Making Pet Shop Boys: Yes
By Classic Pop | June 30, 2021
Released in March 2009 Pet Shop Boys’ Yes found the duo teaming up with Brian Higgins and Xenomania, the UK’s top pop producers of the 2000s… By Ian Ravendale
Pet Shop Boys’ Yes was the duo’s biggest-selling album of the 00s. But it almost didn’t happen.
Producer Brian Higgins had recently come away from a difficult week working with Franz Ferdinand and had a sneaky suspicion that Chris Lowe and Neil Tennant could prove to be as tricky, if not more so, than the Scottish art-rockers.
Higgins was all set to politely decline the duo’s approach but felt he had to do it face to face, rather than remotely via their respective managers.
A meeting was set up in Higgins’ Xenomania studios in Kent to discuss the viability of a potential production tie-up. Much to their surprise, the producer told Lowe and Tennant why he thought he’d be bad for them and explained he had no interest in anything he didn’t like.
The pair had been expecting Higgins to snatch their hands off, and his approach made them want to work with him even more. They argued that Higgins would push their standards higher and even though he thought they could be difficult, Pet Shop Boys too had a clear vision of what they wanted.
Speaking to Julian Marszalek of The Quietus in March 2009, Tennant described their reaction on meeting Brian Higgins; “We really liked him. He was a real character. He’s totally committed to pop music and making hit records – more so than anybody else that we met.
“The set-up at his studio was great… he has this house with all these different rooms with all these different people all making music. You’d have Girls Aloud and Alesha Dixon tripping through.
“Because we’re a duo, we welcome people to come and play on our records. We arrived there with very, very completed demos and we’re quite happy for them to play with them and do what they want.”
As part of this ‘open house’ the Human League’s Philip Oakey sang on This Used To Be The Future and Johnny Marr added his distinctive guitar playing to four tracks, two of which he also played harmonica on.
Xenomania was formed as a production team in the early 2000s after Higgins had met songwriter and producer Miranda Cooper.
Since then the outfit has worked with artists including Cher (with Higgins writing Believe, her biggest-ever hit), both Minogues, The Saturdays, Sophie Ellis-Bextor, and the Sugababes with Round Round.
The organisation’s longest-standing arrangement was with Girls Aloud; all but one of their albums were written and produced by Higgins and his writers, and played by the Xenomania in-house musicians.
According to a July 2009 interview with Tennant in The Scotsman before Yes was conceived, half the songs were originally intended for Kylie Minogue. “This album is so pop,” Neil said. “Like every other songwriting team in London we were asked to write songs for Kylie two years ago when we were mid-tour.

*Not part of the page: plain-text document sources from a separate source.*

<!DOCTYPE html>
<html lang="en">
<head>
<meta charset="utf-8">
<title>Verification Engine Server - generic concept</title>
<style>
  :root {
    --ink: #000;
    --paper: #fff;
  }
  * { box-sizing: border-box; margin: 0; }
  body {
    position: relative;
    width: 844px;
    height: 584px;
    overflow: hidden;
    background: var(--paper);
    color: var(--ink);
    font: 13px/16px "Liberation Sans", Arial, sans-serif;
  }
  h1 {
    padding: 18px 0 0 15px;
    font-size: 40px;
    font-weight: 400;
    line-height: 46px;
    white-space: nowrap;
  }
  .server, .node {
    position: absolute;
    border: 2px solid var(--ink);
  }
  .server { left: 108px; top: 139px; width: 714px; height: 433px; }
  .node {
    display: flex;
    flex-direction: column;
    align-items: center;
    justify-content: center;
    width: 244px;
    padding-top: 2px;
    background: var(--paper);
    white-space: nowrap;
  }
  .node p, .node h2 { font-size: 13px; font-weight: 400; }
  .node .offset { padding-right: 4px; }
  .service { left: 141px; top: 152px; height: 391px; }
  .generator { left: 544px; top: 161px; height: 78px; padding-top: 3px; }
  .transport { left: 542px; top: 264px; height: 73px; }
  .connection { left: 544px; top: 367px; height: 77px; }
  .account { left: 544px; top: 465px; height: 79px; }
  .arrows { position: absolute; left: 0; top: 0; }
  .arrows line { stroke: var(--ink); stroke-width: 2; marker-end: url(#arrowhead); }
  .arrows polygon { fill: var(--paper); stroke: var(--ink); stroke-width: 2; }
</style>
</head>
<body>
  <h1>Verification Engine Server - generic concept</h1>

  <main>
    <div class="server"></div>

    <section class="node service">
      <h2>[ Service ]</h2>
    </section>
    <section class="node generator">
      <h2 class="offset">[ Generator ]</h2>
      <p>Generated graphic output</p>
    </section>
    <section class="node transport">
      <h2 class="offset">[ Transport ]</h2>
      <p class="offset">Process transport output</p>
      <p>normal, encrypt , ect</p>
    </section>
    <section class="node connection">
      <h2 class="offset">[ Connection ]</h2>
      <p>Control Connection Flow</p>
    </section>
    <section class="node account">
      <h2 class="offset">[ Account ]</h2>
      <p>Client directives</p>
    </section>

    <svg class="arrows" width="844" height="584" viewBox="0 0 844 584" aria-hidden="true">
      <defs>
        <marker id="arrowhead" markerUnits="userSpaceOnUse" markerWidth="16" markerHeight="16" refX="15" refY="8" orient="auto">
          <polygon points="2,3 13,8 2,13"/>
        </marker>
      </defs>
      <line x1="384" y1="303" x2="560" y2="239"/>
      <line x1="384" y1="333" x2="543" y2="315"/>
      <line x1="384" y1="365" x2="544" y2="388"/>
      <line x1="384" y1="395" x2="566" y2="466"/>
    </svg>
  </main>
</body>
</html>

We wrote four or five, and never heard anything.”
The subject matter of Pandemonium, Yes’s ninth track and lead-off single, is maybe not what the listener would expect: “The idea is that it’s Kate Moss singing about Pete Doherty. There’s total chaos going on – that’s where I got the lyrical idea.”
SONGWRITING THE XENOMANIA WAY
Once Higgins and Pet Shop Boys had agreed to work together, Tennant and Lowe jumped into the approach to songwriting favoured by Brian and his team.
From the Yes album, Love Etc, More Than A Dream and The Way It Used To Be were written by a combination of Neil and Chris and Xenomania’s Higgins, Cooper, Owen Parker and Tim Powell.
The opening melody and much of the backing track for Love Etc were actually generated by Brian Higgins and Miranda Cooper before Chris and Neil got involved.
The duo took what Xenomania had come up with, and developed it. “I don’t think Neil ‘got it’ initially,” reported Higgins in the July 2009 edition of Literally magazine.
“I think Chris got Neil into it. I didn’t want to play it [to them], and then thought… this is a move they could and should make. It was very different for them. It was much more aggressive – which is not a word you would apply to the Pet Shop Boys, particularly.”
In March 2009 Love Etc made No. 14 in the UK singles chart, while Yes hit No. 4 in the album charts the following month. The single and the follow-up Did You See Me Coming both became No. 1’s in the US dance chart.